Work request:
Go through the listing beneath this task and return every line that carries the string "grille".

[Excerpted records Boundary: Start]

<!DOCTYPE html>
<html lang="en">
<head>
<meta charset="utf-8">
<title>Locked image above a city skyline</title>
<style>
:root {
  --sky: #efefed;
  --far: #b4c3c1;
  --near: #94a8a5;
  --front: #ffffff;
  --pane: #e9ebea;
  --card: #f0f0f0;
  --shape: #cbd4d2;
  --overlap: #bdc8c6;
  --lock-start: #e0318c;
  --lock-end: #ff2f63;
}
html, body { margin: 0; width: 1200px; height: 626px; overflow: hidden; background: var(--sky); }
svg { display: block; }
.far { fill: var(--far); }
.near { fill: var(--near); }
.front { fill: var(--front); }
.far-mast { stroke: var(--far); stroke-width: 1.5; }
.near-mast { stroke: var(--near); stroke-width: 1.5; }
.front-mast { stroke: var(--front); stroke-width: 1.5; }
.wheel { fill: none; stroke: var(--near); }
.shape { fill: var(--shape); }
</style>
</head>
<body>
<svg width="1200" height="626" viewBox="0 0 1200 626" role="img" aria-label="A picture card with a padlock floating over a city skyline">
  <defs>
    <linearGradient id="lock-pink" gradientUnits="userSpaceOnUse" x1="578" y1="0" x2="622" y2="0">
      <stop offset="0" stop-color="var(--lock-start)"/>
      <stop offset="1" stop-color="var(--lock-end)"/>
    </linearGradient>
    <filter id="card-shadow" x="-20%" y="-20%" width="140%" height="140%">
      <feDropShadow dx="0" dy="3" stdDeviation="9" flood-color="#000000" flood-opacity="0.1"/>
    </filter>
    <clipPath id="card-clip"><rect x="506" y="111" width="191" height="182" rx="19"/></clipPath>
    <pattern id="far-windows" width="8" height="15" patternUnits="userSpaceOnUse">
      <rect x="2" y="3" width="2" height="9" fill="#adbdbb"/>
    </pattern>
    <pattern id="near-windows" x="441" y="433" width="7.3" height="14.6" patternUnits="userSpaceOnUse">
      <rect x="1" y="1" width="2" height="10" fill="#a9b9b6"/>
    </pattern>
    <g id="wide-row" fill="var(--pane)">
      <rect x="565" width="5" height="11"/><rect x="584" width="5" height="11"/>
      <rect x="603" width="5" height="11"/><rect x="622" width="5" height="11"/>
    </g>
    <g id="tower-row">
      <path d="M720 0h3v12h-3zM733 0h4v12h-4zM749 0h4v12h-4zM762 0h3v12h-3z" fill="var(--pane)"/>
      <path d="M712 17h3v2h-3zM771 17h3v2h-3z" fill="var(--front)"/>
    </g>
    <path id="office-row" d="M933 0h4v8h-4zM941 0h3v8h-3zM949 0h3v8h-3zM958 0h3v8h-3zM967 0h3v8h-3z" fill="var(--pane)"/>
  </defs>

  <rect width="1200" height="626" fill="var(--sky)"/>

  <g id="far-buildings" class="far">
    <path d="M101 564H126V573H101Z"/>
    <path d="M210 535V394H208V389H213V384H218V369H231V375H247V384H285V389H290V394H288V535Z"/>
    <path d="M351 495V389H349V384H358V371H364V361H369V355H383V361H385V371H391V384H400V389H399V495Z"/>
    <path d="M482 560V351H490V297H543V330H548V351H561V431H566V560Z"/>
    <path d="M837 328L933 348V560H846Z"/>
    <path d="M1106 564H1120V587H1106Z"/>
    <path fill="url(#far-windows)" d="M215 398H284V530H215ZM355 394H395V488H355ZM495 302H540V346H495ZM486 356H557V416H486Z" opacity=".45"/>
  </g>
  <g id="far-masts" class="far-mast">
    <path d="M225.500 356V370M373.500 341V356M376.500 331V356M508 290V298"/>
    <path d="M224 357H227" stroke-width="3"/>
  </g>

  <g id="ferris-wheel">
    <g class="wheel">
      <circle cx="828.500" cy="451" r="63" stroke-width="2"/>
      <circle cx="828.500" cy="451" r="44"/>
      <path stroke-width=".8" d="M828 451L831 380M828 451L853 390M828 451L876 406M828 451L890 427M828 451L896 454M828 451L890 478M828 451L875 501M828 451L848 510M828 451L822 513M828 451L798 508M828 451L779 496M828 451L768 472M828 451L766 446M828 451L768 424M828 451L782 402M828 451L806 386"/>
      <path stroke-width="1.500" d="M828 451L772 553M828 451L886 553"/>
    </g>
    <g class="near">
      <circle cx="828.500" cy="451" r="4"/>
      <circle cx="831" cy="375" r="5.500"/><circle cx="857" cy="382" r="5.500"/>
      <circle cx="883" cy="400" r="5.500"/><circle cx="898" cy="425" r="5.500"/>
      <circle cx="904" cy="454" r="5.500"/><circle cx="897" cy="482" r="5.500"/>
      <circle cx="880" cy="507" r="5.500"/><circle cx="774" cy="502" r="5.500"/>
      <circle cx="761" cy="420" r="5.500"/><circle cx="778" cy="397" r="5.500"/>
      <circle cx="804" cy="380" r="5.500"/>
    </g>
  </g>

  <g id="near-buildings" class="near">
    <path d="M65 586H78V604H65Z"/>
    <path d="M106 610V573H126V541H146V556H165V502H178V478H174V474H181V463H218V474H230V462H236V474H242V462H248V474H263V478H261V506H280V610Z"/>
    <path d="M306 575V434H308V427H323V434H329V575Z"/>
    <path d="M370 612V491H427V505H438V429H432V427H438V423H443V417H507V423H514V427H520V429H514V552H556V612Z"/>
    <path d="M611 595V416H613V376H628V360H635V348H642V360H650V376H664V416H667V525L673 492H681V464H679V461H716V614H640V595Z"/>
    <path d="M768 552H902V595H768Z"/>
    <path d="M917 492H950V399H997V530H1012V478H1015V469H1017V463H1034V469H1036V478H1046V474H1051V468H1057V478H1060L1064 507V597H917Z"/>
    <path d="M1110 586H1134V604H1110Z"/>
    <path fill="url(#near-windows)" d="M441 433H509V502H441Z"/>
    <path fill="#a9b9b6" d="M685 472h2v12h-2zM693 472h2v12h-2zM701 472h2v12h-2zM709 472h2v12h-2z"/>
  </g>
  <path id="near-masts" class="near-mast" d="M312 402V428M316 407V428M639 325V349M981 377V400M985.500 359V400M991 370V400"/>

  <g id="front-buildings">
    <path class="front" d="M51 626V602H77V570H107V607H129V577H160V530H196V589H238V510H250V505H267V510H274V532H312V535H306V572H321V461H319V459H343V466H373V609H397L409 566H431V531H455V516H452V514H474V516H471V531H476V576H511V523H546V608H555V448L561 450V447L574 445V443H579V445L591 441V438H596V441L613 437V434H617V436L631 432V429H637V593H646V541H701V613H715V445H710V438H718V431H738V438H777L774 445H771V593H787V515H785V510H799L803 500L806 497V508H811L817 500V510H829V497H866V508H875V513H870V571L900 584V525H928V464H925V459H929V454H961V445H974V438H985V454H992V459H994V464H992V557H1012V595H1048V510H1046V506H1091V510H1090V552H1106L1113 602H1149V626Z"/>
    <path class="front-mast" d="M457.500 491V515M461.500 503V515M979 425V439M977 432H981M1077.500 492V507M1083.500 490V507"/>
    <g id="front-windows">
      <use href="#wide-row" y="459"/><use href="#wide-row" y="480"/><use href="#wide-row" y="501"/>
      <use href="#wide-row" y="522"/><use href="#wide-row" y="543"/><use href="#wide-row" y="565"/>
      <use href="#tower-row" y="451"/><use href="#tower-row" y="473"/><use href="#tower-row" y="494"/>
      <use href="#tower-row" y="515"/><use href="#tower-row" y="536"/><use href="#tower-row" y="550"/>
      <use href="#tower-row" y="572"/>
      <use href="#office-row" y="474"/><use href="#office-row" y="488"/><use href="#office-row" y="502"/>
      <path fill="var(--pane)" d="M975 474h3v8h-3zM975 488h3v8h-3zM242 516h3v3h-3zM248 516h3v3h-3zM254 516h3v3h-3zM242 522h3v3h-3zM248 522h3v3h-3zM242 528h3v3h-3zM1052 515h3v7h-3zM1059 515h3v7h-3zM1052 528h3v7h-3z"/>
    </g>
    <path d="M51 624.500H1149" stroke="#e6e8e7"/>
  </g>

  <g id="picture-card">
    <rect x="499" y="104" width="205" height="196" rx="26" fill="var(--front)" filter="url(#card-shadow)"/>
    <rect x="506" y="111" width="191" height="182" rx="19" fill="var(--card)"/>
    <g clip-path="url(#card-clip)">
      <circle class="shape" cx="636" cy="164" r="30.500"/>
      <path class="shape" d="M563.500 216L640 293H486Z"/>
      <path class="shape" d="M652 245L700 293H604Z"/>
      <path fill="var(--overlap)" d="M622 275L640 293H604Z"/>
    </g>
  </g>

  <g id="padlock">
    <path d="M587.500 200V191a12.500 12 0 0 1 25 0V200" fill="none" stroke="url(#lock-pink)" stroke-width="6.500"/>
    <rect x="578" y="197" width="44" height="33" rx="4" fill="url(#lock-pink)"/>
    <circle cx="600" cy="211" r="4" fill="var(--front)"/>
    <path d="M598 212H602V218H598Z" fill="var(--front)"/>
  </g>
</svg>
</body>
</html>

[Excerpted records Boundary: End]
[Excerpted records Boundary: Start]

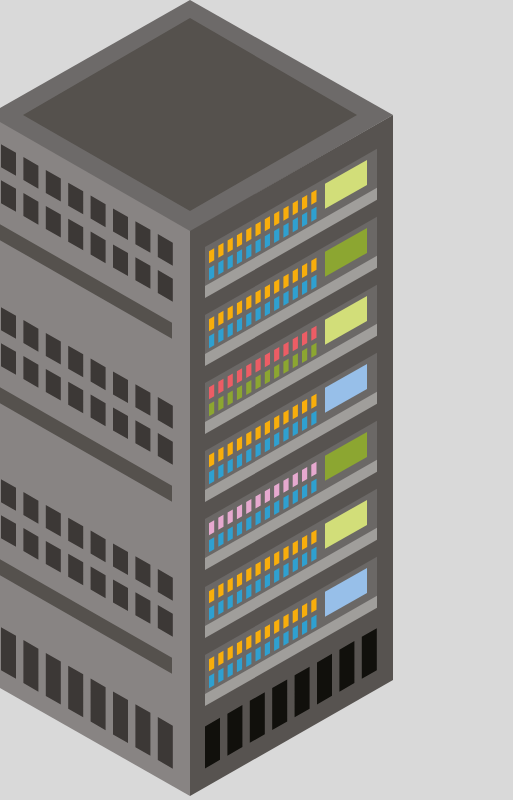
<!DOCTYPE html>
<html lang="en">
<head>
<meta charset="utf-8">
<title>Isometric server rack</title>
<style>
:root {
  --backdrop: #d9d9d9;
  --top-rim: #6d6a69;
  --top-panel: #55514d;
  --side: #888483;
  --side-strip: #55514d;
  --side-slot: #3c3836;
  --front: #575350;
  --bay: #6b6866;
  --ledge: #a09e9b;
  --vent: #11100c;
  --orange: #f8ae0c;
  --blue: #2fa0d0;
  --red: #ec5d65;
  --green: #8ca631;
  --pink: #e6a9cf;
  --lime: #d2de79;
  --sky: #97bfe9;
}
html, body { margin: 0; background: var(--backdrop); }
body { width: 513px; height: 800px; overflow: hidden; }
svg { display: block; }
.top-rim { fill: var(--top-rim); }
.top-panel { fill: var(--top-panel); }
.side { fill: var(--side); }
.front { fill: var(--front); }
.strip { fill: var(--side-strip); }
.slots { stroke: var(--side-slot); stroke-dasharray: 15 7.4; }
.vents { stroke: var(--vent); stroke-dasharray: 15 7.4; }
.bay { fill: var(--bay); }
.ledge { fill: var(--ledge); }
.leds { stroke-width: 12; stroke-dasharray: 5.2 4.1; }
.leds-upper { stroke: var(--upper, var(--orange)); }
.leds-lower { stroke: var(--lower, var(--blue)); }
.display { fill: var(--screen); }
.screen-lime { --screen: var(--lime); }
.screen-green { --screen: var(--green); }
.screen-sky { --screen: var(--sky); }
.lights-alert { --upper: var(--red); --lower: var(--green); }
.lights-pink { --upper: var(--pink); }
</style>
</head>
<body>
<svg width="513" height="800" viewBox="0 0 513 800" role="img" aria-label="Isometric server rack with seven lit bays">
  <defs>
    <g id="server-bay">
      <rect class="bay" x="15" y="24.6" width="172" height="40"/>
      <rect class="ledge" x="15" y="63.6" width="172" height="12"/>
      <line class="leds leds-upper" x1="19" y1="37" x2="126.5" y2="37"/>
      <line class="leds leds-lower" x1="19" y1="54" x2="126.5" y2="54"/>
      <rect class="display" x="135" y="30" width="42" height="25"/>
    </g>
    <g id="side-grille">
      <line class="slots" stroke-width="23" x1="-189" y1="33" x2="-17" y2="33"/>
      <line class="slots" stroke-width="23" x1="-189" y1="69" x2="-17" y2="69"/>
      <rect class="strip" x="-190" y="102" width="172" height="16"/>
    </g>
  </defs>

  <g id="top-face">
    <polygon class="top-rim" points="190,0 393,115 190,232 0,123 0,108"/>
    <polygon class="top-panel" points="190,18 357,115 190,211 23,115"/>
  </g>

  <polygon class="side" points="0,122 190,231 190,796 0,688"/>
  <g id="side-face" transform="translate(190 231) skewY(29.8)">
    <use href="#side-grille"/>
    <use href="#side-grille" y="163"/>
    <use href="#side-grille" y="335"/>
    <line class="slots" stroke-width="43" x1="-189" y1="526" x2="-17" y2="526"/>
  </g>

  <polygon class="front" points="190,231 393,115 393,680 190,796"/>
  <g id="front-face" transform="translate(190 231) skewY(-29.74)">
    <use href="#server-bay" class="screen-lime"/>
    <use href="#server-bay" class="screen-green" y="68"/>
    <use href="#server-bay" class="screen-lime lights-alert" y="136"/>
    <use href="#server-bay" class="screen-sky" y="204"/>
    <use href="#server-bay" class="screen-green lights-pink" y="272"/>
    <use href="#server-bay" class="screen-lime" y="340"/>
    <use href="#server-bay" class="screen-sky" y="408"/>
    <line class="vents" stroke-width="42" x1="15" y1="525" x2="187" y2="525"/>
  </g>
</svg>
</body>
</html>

[Excerpted records Boundary: End]

Expected answer:
    <g id="side-grille">
    <use href="#side-grille"/>
    <use href="#side-grille" y="163"/>
    <use href="#side-grille" y="335"/>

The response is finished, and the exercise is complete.